Show, in full, each line of the data that contains "none".
━━ Data for the task ━━
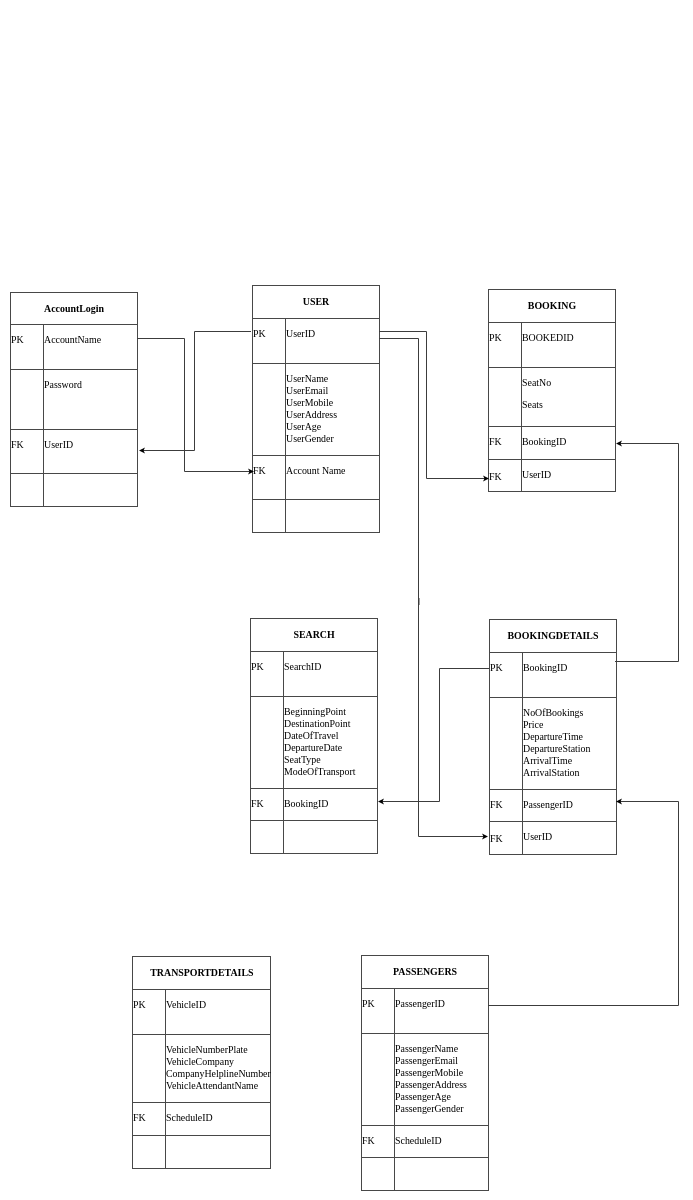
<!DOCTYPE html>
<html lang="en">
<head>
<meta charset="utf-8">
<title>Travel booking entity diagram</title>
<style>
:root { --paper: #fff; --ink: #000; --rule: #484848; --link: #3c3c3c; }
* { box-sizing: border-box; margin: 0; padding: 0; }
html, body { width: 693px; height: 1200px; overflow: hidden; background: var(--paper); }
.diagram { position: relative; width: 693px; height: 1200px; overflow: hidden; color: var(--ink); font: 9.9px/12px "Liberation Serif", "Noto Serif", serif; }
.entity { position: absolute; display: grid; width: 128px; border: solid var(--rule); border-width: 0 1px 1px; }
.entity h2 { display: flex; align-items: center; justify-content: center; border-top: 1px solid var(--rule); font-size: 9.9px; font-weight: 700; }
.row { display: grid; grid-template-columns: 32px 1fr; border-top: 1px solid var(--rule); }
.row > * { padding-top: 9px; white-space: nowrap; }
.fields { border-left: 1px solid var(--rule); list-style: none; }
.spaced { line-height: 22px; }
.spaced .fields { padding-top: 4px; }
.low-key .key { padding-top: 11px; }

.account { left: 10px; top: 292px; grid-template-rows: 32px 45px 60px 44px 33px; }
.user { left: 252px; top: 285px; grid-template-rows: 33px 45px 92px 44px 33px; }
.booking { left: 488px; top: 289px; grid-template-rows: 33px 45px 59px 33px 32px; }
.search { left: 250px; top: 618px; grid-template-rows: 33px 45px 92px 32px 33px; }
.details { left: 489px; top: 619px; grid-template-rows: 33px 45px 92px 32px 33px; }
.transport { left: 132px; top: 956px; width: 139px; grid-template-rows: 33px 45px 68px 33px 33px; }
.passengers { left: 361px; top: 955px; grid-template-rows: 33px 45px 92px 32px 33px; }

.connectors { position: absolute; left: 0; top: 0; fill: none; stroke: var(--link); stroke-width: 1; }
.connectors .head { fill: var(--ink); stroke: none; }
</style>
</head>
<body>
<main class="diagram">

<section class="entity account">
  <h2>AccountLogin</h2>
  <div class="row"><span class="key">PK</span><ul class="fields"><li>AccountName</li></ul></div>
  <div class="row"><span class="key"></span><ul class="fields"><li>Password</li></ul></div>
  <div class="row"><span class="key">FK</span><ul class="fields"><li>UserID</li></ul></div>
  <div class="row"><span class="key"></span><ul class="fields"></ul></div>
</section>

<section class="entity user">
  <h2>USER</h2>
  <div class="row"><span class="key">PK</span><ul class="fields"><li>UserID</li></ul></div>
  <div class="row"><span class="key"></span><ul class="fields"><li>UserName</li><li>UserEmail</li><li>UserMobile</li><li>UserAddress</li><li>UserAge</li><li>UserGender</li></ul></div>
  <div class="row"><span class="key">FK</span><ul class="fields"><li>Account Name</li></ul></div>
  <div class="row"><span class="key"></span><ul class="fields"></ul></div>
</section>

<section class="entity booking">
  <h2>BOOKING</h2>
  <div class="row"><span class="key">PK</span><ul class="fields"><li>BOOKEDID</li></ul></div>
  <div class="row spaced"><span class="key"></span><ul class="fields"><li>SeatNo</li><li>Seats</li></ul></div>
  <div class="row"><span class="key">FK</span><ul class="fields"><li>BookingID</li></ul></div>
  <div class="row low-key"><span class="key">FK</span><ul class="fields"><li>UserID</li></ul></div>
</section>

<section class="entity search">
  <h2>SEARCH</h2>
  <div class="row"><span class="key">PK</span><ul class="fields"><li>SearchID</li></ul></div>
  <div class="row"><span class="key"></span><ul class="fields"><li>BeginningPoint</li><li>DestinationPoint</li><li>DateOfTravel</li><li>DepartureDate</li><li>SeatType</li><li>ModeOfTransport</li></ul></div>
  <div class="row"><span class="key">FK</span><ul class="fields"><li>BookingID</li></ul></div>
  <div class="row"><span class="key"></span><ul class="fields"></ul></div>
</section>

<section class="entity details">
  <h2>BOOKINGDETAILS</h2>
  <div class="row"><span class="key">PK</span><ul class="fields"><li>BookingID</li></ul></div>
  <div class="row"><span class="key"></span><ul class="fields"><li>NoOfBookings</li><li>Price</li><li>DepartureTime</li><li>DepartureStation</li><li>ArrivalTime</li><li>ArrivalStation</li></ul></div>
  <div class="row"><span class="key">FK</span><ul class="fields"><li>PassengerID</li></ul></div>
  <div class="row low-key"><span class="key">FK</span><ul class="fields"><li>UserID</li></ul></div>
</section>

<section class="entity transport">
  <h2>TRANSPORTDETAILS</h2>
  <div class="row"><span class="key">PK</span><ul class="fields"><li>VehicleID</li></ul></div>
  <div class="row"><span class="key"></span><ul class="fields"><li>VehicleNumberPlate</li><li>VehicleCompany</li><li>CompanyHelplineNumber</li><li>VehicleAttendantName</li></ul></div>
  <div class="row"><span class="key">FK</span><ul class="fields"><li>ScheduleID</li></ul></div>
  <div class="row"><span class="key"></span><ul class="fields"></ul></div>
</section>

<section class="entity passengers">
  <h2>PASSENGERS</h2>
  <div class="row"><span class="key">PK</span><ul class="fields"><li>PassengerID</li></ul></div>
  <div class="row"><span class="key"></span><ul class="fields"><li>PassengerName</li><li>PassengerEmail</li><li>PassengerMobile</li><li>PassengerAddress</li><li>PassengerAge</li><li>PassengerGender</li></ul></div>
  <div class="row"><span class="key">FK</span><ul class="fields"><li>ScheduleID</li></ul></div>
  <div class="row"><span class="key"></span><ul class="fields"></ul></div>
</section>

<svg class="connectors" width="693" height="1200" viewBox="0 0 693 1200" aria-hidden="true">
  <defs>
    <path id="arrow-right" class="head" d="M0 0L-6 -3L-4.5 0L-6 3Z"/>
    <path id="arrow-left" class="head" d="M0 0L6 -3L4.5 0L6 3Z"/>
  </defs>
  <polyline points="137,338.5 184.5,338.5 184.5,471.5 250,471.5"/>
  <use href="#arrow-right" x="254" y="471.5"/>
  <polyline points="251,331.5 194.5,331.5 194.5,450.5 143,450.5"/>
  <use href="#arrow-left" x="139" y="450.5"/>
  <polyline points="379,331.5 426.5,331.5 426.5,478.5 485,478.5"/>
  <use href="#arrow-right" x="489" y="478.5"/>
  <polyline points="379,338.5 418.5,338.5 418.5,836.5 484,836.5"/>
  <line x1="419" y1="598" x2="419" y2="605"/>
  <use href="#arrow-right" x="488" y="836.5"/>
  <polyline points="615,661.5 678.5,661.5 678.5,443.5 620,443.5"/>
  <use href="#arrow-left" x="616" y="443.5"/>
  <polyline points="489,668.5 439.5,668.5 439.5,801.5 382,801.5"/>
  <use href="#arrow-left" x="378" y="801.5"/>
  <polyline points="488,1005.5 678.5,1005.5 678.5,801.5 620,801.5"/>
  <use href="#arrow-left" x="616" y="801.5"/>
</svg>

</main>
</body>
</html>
━━━
Output:
.fields { border-left: 1px solid var(--rule); list-style: none; }
.connectors { position: absolute; left: 0; top: 0; fill: none; stroke: var(--link); stroke-width: 1; }
.connectors .head { fill: var(--ink); stroke: none; }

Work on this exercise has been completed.